Non-GM feeding standard for Cervena deer
Non-GM feeding standard for Cervena deer
Discerning consumers and top chefs pay premium prices for our Cervena venison because – as well as being a great eating experience -- it comes from deer grazed on the ‘fresh, clean, natural farmlands of New Zealand’. The word ‘natural’ satisfies their concerns about animal welfare and farming systems. They also expect it to mean that Cervena deer are not given GM (genetically modified) feeds. For that reason young deer must be fed non-GM diets in order to be eligible for processing as Cervena venison from 1 January 2019.
Most NZ deer farmers have always fed their deer on non-GM feed because their deer are mainly fed on home-grown pasture and forage crops. No GM pastures or crops are grown in New Zealand. However during periods of seasonal feed shortage, or to boost feed quality, some deer are given supplements of grain-based compounded meals, pellets and nuts or molasses. Imported maize is also sometimes imported for use whole or kibbled as animal feed.
Because all of these supplements may be from, or could include, GM plant materials Cervena farmers need to get an assurance from suppliers of supplementary feeds that they don’t include any GM ingredients.

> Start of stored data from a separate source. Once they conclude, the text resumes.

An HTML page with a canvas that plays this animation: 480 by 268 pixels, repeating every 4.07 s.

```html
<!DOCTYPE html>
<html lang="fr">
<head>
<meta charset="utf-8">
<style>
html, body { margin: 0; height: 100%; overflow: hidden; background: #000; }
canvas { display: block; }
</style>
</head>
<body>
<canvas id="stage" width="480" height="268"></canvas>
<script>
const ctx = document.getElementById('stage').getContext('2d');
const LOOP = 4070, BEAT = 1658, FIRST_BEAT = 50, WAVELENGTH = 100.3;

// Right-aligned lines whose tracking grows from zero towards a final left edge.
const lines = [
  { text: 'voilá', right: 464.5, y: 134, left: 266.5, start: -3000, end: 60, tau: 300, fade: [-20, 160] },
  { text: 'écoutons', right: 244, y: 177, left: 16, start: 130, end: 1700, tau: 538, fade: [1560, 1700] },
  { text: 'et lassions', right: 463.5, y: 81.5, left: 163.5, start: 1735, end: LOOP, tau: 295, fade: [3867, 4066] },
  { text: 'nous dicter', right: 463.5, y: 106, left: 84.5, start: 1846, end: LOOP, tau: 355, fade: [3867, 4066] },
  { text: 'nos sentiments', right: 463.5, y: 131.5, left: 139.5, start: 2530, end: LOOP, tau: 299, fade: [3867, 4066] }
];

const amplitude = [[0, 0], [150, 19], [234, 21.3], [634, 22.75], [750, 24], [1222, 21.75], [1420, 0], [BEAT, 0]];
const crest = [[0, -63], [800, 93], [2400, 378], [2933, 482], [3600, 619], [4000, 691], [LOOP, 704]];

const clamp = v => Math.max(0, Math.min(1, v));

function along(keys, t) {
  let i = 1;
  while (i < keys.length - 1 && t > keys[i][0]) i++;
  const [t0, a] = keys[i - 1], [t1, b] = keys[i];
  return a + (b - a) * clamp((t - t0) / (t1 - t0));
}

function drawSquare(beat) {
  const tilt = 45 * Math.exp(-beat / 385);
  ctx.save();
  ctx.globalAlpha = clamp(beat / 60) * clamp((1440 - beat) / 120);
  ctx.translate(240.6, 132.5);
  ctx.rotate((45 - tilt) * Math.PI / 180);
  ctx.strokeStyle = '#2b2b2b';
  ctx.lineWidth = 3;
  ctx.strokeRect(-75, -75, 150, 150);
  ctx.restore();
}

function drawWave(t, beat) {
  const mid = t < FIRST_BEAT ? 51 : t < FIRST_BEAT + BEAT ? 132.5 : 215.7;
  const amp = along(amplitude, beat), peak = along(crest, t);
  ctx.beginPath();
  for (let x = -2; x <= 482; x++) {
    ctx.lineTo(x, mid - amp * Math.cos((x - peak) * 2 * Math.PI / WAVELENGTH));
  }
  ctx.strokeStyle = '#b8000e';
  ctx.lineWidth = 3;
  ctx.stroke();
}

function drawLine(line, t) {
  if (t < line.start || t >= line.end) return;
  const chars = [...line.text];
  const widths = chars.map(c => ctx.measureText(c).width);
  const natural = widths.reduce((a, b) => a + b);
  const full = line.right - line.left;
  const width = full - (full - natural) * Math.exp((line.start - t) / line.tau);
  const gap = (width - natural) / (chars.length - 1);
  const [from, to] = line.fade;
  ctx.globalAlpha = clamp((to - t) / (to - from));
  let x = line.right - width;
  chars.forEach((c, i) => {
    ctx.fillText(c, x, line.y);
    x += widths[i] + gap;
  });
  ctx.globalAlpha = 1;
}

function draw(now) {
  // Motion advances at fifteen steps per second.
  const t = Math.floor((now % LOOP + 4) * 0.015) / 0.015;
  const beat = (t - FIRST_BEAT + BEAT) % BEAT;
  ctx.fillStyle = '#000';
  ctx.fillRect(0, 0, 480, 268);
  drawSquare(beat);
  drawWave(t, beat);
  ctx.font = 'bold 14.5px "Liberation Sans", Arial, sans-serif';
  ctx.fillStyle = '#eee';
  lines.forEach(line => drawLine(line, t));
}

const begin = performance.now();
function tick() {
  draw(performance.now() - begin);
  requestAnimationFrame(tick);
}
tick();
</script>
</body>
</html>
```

- For a list of manufacturers and resellers who have told DINZ they offer (or can manufacture to order) GM-free feed supplements click here >>
- For a web version of the brochure explaining the standard, click here >>
Questions & answers
Q: Why was the standard introduced?
A: The standard was requested by the Cervena licensees (the major venison marketers) because many of their overseas customers assume that because Cervena is ‘pure’, ‘natural’ and ‘pasture-fed’ that this also means ‘GM-free’. By having the standard, marketers will be able to confirm that Cervena animals are fed non-GM diets.
Q: What deer are used for Cervena?
A: All five venison companies are licensed to market Cervena. They select venison cuts from deer in the premium weight range that are 3 years old or younger at slaughter. The cuts used for Cervena varies from marketer to marketer and the time of the year.
Talk to your venison company about their requirements, but assume that all deer that could be slaughtered at 3 years old or younger are potential Cervena animals.
Q: Is the standard compulsory?
A: No. If your deer are given GM feeds your venison company will still be able to process them, but your venison will be ineligible for sale as Cervena, which sells for premium prices.
Q. What feeds are GM?
A: The only feeds that potentially could be GM are manufactured feed supplements made from imported ingredients, or feed maize. Many stock feeds are made from imported ingredients derived from GM crops. GM maize is imported for feeding direct to stock after being treated to make the seeds non-viable.
Q: How do I prove that my deer have been fed on non-GM diets?
A. Compliance with the standard will initially be based on assurances you provide to your venison company. If you feed your deer solely on feed grown in New Zealand your declaration to your venison company should be all that’s needed.
If you buy-in compounded feeds, feed maize or molasses you need ask the supplier for a certificate or letter confirming the feed contains no GM ingredients.
Discuss compliance with your venison company which may have additional requirements. If in the future, a venison marketer wanted to make a GM-free label claim, formal third-party verification of compliance would be needed.
Q: What happens if a GM pasture or crop variety is introduced to New Zealand?
A: The standard has been introduced in response to market demand. The deer industry is not passing judgement on the wider issues relating to the introduction of GMs to New Zealand. If GM-crops or pasture varieties are introduced to New Zealand, the standard will be reviewed.
Q: Does non-GM mean 100% non-GM or is there a tolerance?
A: There is always a chance of some minor mixing in feed plants and trucks that also handle GM grains and feeds, Cervena licenses can adopt a tolerant attitude toward inadvertent use. The European Union tolerance for GM-free production of no more than 0.9% per ingredient, provided it is accidental or technically unavoidable.